By Randy V. Urlanda
Reynaldo de Lara, one of thousand garlic farmers in Lubang Island in Occidental Mindoro, plants his four hectare farmland on the plains of Barangay Tagbac, one of the 16 barangays of this renowned dive resort town that lies on the northwest of the island town, 150 kilometers southwest of Manila.
During the last harvest, Lido, as his friends call him, his farmland yielded one metric ton of garlic worth P100,000. After taking out the P30,000 production cost, Lido earned a hefty P70,000.
Aside from garlic, he also plants peanuts beside his emerald green field of garlic, another lucrative crop of local farmers, which earned him another P10,000, plus the sale of one of his 13 head of cattle for P40,000. His earnings this year alone is more than enough for Lido to buy garlic and peanut seeds for the next planting season. On the wet season, he plants rice.

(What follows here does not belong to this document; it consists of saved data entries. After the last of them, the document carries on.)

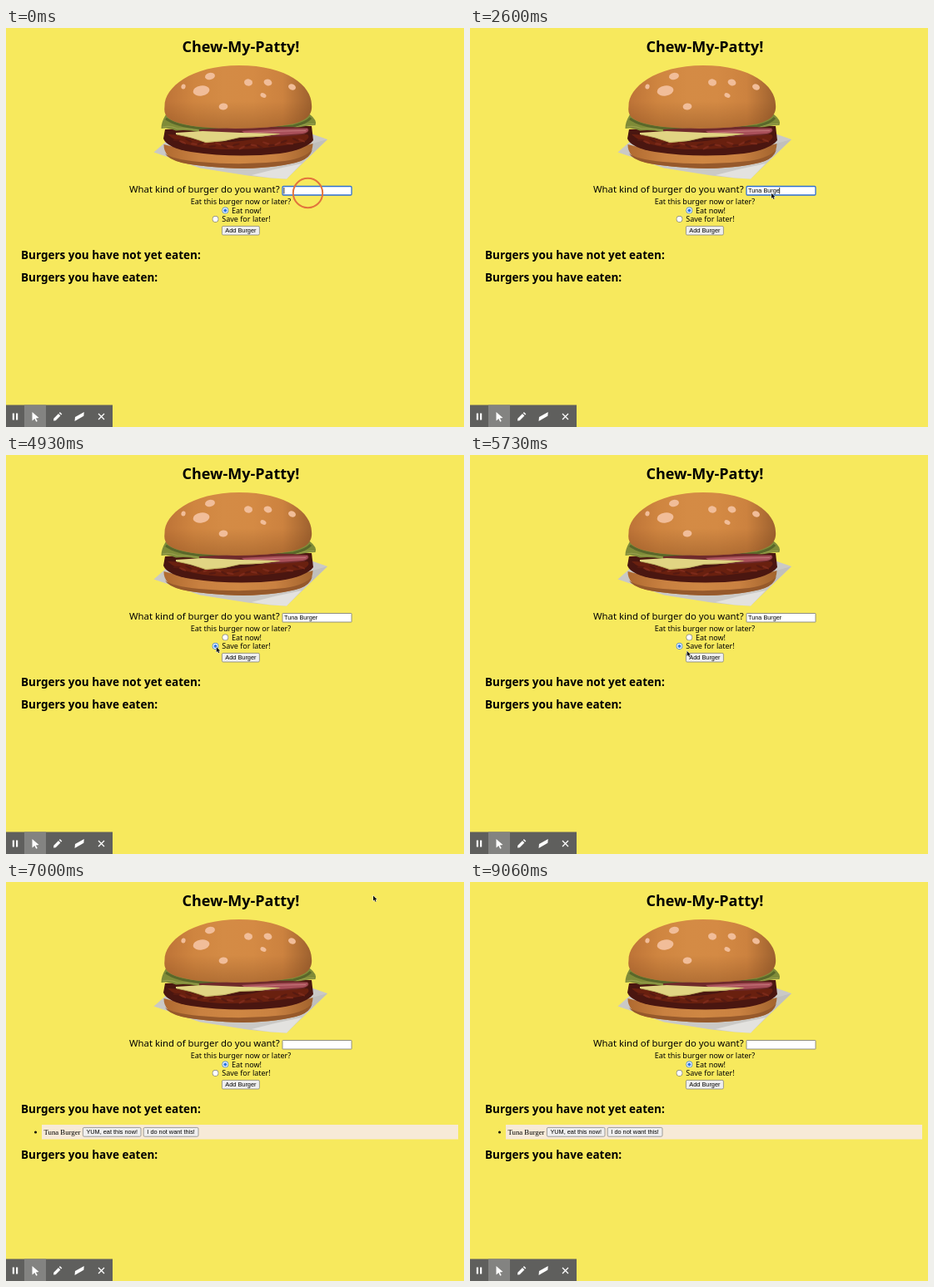
Write an HTML page with a canvas that moves like this. It is 550x480 px and loops after 9130 ms.

```html
<!DOCTYPE html>
<html lang="en">
<head>
<meta charset="utf-8">
<title>Burger list</title>
<style>
html, body { margin: 0; width: 100%; height: 100%; overflow: hidden; background: #f7e95d; }
canvas { display: block; width: 550px; height: 480px; }
</style>
</head>
<body>
<canvas id="stage"></canvas>
<script>
const LOOP = 9130, W = 550, H = 480;
const ORDER = "Tuna Burger";
const KEYS = [1060, 1260, 1330, 1530, 1660, 1860, 2000, 2200, 2400, 2600, 2800];
const PICK_LATER = 4860, RELOAD = 6330;
const SANS = '"Noto Sans", "Open Sans", sans-serif';
const UI = '"Liberation Sans", Arial, sans-serif';
const SERIF = '"Liberation Serif", "Times New Roman", serif';

const canvas = document.getElementById("stage");
const dpr = window.devicePixelRatio || 1;
canvas.width = W * dpr;
canvas.height = H * dpr;
const c = canvas.getContext("2d");

function text(s, x, y, font, align = "left", color = "#000") {
  c.font = font;
  c.textAlign = align;
  c.fillStyle = color;
  c.fillText(s, x, y);
}

function shape(d, fill) {
  c.fillStyle = fill;
  c.fill(new Path2D(d));
}

function line(d, color, width = 1) {
  c.strokeStyle = color;
  c.lineWidth = width;
  c.stroke(new Path2D(d));
}

function oval(x, y, rx, ry, fill, turn = 0) {
  c.beginPath();
  c.ellipse(x, y, rx, ry, turn, 0, 7);
  c.fillStyle = fill;
  c.fill();
}

function box(x, y, w, h, r, fill, stroke, width = 0.7) {
  c.beginPath();
  c.roundRect(x, y, w, h, r);
  c.fillStyle = fill;
  c.fill();
  c.strokeStyle = stroke;
  c.lineWidth = width;
  c.stroke();
}

function blend(x0, y0, x1, y1, ...stops) {
  const g = c.createLinearGradient(x0, y0, x1, y1);
  stops.forEach((s, i) => g.addColorStop(i / (stops.length - 1), s));
  return g;
}

function paper() {
  shape("M177.5 149.5 L194 135 L366 127 L386 134 L337 181.5 Q318 181 290 177.5 L233 168.5 Z", "#cac9c6");
  shape("M295 177 Q325 169 355 163 L337 181.5 Q318 181 295 177Z", "#e3e2df");
  shape("M368 139 L386 134 L365 154 L352 161Z", "#c0bfbc");
}

function lowerBun() {
  const d = "M189.5 140 Q189 156 211 162 Q240 168 285 169 Q330 168 354 160 Q368 154 368.5 139 L350 144 Q280 160 205 144Z";
  shape(d, blend(189, 0, 368, 0, "#b06a30", "#c98141", "#cf8743", "#c98141", "#a3642e"));
  shape("M191 151 Q200 158 232 161 Q285 166 335 160 Q360 156 368 146 Q365 156 354 160 Q330 168 285 169 Q240 168 211 162 Q195 158 191 151Z", "#96592b");
}

function patty() {
  shape("M191 122 Q280 116 367 118 L369 135 Q361 146 329 151 Q275 157 222 149 Q193 144 189 133Z", "#4a1610");
  shape("M194 128 Q206 127 225 134 Q265 142 310 131 L362 128 Q367 132 357 137 Q310 147 258 146 Q210 143 194 128Z", "#69200f");
  for (let i = 0; i < 22; i++) {
    const u = i / 21;
    const y = 135 + 7 * Math.sin(Math.PI * u) + 2 * Math.sin(i * 2.4);
    oval(205 + 150 * u, y, 4.5, 1.2, i % 2 ? "#7c2a1a" : "#571a11", Math.sin(i) * 0.5);
  }
}

function fillings() {
  shape("M232 122 Q320 116 362 120 Q367 124 358 128 Q330 132 284 131 Q250 129 232 126Z", "#6f2a2b");
  shape("M283 124 Q330 121 362 121 Q365 125 356 127 Q325 130 290 129Z", "#a9505a");
  line("M290 126.5 Q330 123.5 360 123.5", "#c4777a", 1.2);
  shape("M204 126 L236 124 L282 126 L330 127 Q305 132 281 131.5 L262 136 L240 138 Q222 131 204 128Z", "#e1d583");
  line("M205 128 Q222 131 240 137.5 L262 135.5 L281 131.5 Q305 131 328 127.5", "#bcae5c", 0.8);
}

function lettuce() {
  shape("M192 104 Q186 114 186.5 121 Q195 119 204 123.5 Q217 122 231 125 Q260 122 290 123 Q320 122 340 122.5 Q358 117 371.5 117 Q374 111 365 104Z", "#7f8b38");
  line("M188 119 Q197 117 206 121 Q219 120 231 123", "#9aa04c", 1.1);
  line("M345 120 Q358 115 370 115.5", "#9aa04c", 1.1);
  line("M192 109 Q205 118 232 120.5 Q290 124 345 118 Q361 114 366 108", "#59672a", 3);
}

function upperBun() {
  const dome = "M190.5 94 C190 72 222 45 280 45 C338 45 367 70 367 92 C368.5 105 360 111 346 115 C309 123 235 123 207 114 C194 110 189 105 190.5 94Z";
  shape(dome, blend(190, 0, 368, 0, "#bd7337", "#cf8540", "#d48b45", "#d48a44", "#cc823f", "#9c602e"));
  c.save();
  c.clip(new Path2D(dome));
  c.fillStyle = blend(0, 88, 0, 122, "rgba(120,65,25,0)", "rgba(120,65,25,.38)");
  c.fillRect(185, 88, 190, 36);
  c.restore();
  const seeds = [
    [245, 58, 6, 4.2, -.2], [234.5, 75.5, 10, 6, -.15], [213, 70.5, 2.6, 3, .2],
    [291, 65.5, 5, 4.2, .2], [314.5, 65.5, 5, 3.8, .3], [309, 81, 3.7, 2.6, .5],
    [343.5, 71, 4.6, 3.6, .4], [261, 94.5, 5.4, 4, -.1]
  ];
  for (const [x, y, rx, ry, turn] of seeds) oval(x, y, rx, ry, "#f1bd99", turn);
}

function burger() {
  paper();
  lowerBun();
  patty();
  lettuce();
  fillings();
  upperBun();
}

function button(label, x, y, w, h, hover) {
  box(x, y, w, h, 1.5, hover ? "#e1e1e1" : "#efefef", "#777");
  text(label, x + w / 2, y + h / 2 + 2.6, `7.35px ${UI}`, "center");
}

function radio(x, y, on, fresh) {
  const blue = fresh ? "#6d9ce5" : "#2f78e4";
  oval(x, y, 3.8, 3.8, on ? blue : "#808080");
  oval(x, y, 3.1, 3.1, "#fff");
  if (on) oval(x, y, 2, 2, blue);
}

function field(t) {
  const focus = t < PICK_LATER;
  box(332, 190.5, 83, 10.5, focus ? 1.2 : 0.5, "#fff", focus ? "#2f6fd2" : "#777", focus ? 1.3 : 0.8);
  if (t >= RELOAD) return;
  const count = KEYS.filter(k => k <= t).length;
  const typed = ORDER.slice(0, count);
  text(typed, 334, 198.3, `7.3px ${UI}`);
  const since = t - (count ? KEYS[count - 1] : 0);
  if (focus && Math.floor(since / 500) % 2 === 0) {
    c.fillRect(333.5 + c.measureText(typed).width, 192, 0.8, 7.5);
  }
}

function form(t) {
  const later = t >= PICK_LATER && t < RELOAD;
  text("What kind of burger do you want?", 148, 197.7, `11.34px ${SANS}`);
  field(t);
  text("Eat this burger now or later?", 282, 212.4, `9.06px ${SANS}`, "center");
  radio(263.3, 219.4, !later, t >= RELOAD && t < RELOAD + 100);
  text("Eat now!", 271, 222.9, `9px ${SANS}`);
  radio(251.5, 229.9, later);
  text("Save for later!", 259.3, 233.3, `9px ${SANS}`);
  button("Add Burger", 259.4, 238.4, 45, 10.6, t >= 5850 && t < 6500);
}

function lists(t) {
  const heading = `bold 13.5px ${SANS}`;
  const added = t >= RELOAD;
  text("Burgers you have not yet eaten:", 18, 278.3, heading);
  if (added) {
    c.fillStyle = "#f7ead7";
    c.fillRect(43, 292, 500, 17.5);
    oval(35.5, 301, 1.5, 1.5, "#000");
    text(ORDER, 45.5, 303.5, `8.75px ${SERIF}`);
    button("YUM, eat this now!", 92.4, 295.4, 69.6, 10.8);
    button("I do not want this!", 165.2, 295.4, 65.8, 10.8);
  }
  text("Burgers you have eaten:", 18, added ? 332.8 : 304.8, heading);
}

function toolbar() {
  c.fillStyle = "#5f5f5d";
  c.fillRect(0, 453.5, 128, 26.5);
  c.fillStyle = "#838381";
  c.fillRect(22, 453.5, 26, 26.5);
  c.fillStyle = "#fff";
  c.fillRect(7.8, 463.5, 2.2, 8);
  c.fillRect(12, 463.5, 2.2, 8);
  shape("M31.5 462 L39.5 469 L35.8 469.4 L37.8 473 L36.2 473.8 L34.4 470.1 L31.5 472.6Z", "#fff");
  shape("M57 472.5 L57.3 469.8 L63 464 L65.4 466.4 L59.7 472.2Z M63.8 463.2 L64.9 462.1 L67.3 464.5 L66.2 465.6Z", "#fff");
  shape("M83 468 L93.8 462 L93.3 466.8 L82.5 473Z", "#fff");
  line("M111 464 L118 471 M118 464 L111 471", "#fff", 1.3);
}

// Pointer stops: time, x, y.
const MOVES = [
  [0, 362, 198.7], [4330, 362, 198.7], [4760, 252.7, 231], [5600, 252.7, 231],
  [5930, 275.3, 244.5], [6500, 275.3, 244.5], [7100, 454, -1.5], [LOOP, 454, -1.5]
];

function pointer(t) {
  if (t < 860 || (t > 2930 && t < 4330) || t >= 8460) return;
  const i = MOVES.findIndex(m => m[0] > t);
  const [t0, x0, y0] = MOVES[i - 1], [t1, x1, y1] = MOVES[i];
  const u = (t - t0) / (t1 - t0), e = u * u * (3 - 2 * u);
  c.save();
  c.translate(x0 + (x1 - x0) * e, y0 + (y1 - y0) * e);
  const arrow = "M0 0 V6.2 L1.4 4.9 L2.5 7.3 L3.6 6.8 L2.6 4.6 H4.5Z";
  line(arrow, "#fff", 0.9);
  shape(arrow, "#111");
  c.restore();
}

function clickRing(t) {
  if (t >= 460) return;
  c.save();
  c.globalAlpha = Math.min(1, (460 - t) / 260);
  c.beginPath();
  c.arc(362.5, 198.5, 17.7, 0, 7);
  c.strokeStyle = "#e2743c";
  c.lineWidth = 2;
  c.stroke();
  c.restore();
}

function draw(t) {
  c.setTransform(dpr, 0, 0, dpr, 0, 0);
  c.fillStyle = "#f7e95d";
  c.fillRect(0, 0, W, H);
  text("Chew-My-Patty!", 282, 28.5, `bold 18px ${SANS}`, "center");
  burger();
  form(t);
  lists(t);
  toolbar();
  clickRing(t);
  pointer(t);
}

const start = performance.now();
function tick() {
  draw((performance.now() - start) % LOOP);
  requestAnimationFrame(tick);
}
tick();
</script>
</body>
</html>
```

He fattens his cattle by feeding them with dried stems of harvested peanut plants, which is oily and bitter, making the cow drink a lot of water that makes them healthy.
Lido, like most of other garlic farmers in Lubang, was able to send his son and daughter to good schools on the mainland. His son is now a seaman, while his daughter is an accountant working in an office in the city.
Garlic is likened by the islanders as an “edible gold mine” that made many farmers prosperous enough to build good houses and buy appliances. This could be gleaned by grey satellite dishes of cable TV jutting out from rooftops of houses.
Due to Lubang’s agro-climatic suitability, Lubang has the best condition for producing garlic. Garlic production on the island began in 1971. The pioneer garlic farmer who planted garlic on the island was Andres Masangkay of Barangay Tagbac; he planted an area of 1,200 square meters with Batanes White variety. At present, eleven barangays out of 16, produces garlic. Garlic planting season starts during the waning of the southwest monsoon (habagat) from October 1 up to December 15 toward the cold northeastern monsoon season or amihan.
Soil requirement must be clay loam to silt loam, well-drained and medium texture soil, and it must be fertile and rich in organic matter. Planting procedure of garlic starts with irrigating and harrowing of the field before planting, the field is plot with one meter each, and at a planting distance of 20 cm by 20 cm.
“Garlic has shallow root system, therefore, it is sensitive to moisture stress throughout the growing season,” explains Elsie P. Toverada, an agriculture technician and Lubang Agriculture officer.
“Dry soil conditions, especially during bulb formation, will result in yield reduction,” continues Toverada. “Garlic requires 25 cm of water every 10-15 days. It can be harvested when 80 per cent of its leaves turns yellow and begin to wilt and fall down. It takes 100 days for garlic to mature from planting.”
Harvested bulbs are sun dried for 14 days. Proper drying is essential to minimize disease during storage and to produce good skin color, then continue curing under the shade. Store these in a well-ventilated area.
With a yield of 2,500 kilos per hectare at P100/kilo farm gate price, the farmer will have a breakeven earnings of P129,450, given the production cost for one hectare of garlic at P120,550.
At present, 127.13 hectares in Lubang are planted to garlic. Another 100 hectares are expected to be added next year. Target this year is a yield of four metric tons per hectare. Aside from Lubang, other garlic producing towns in Occidental Mindoro are Paluan, Sablayan, San Jose, Magsaysay, and Mansalay.
Peanuts, the second major crop of Lubang farmers, are planted in 265.75 hectares, which yields 3.1 metric tons of peanuts per hectare or 671.925 metric tons annually.
“The Department of Agriculture helps us in market matching, but Divisoria in Manila remains our main market,” explains Lubang Mayor Roberto M. Sanchez. “Garlic consumers in Manila and elsewhere claims that they prefer our garlic over other varieties because of its strong aroma and taste.
“Lubang has a sister town tie-up with the town of Ebhausen in Germany which promised to provide us with solar-powered pumps to irrigate our garlic farms,” says Mayor Sanchez.
“We intend to develop farm tourism aside from promoting our beautiful natural destinations; through garlic farming, [our] farmers were able to send their children to school who are now professionals working overseas,” continues the town chief executive. “During the heyday of garlic when they were sold at R300 per kilo, farmers took the plane to bring their precious produce to Manila.”
With Lubang garlic still the preferred variety of cooks and housewives over other varieties, Lubang progress is now measured in terms of the trademark strong aroma of its “edible gold mine.” With more land being readied to be planted with garlic, there’s no way but up for Lubang that is fondly described as “so near yet so far.” With new ferries scheduled to be launched soon, Lubang would soon be near for everyone.
This appeared in Agriculture Monthly’s March 2019 issue.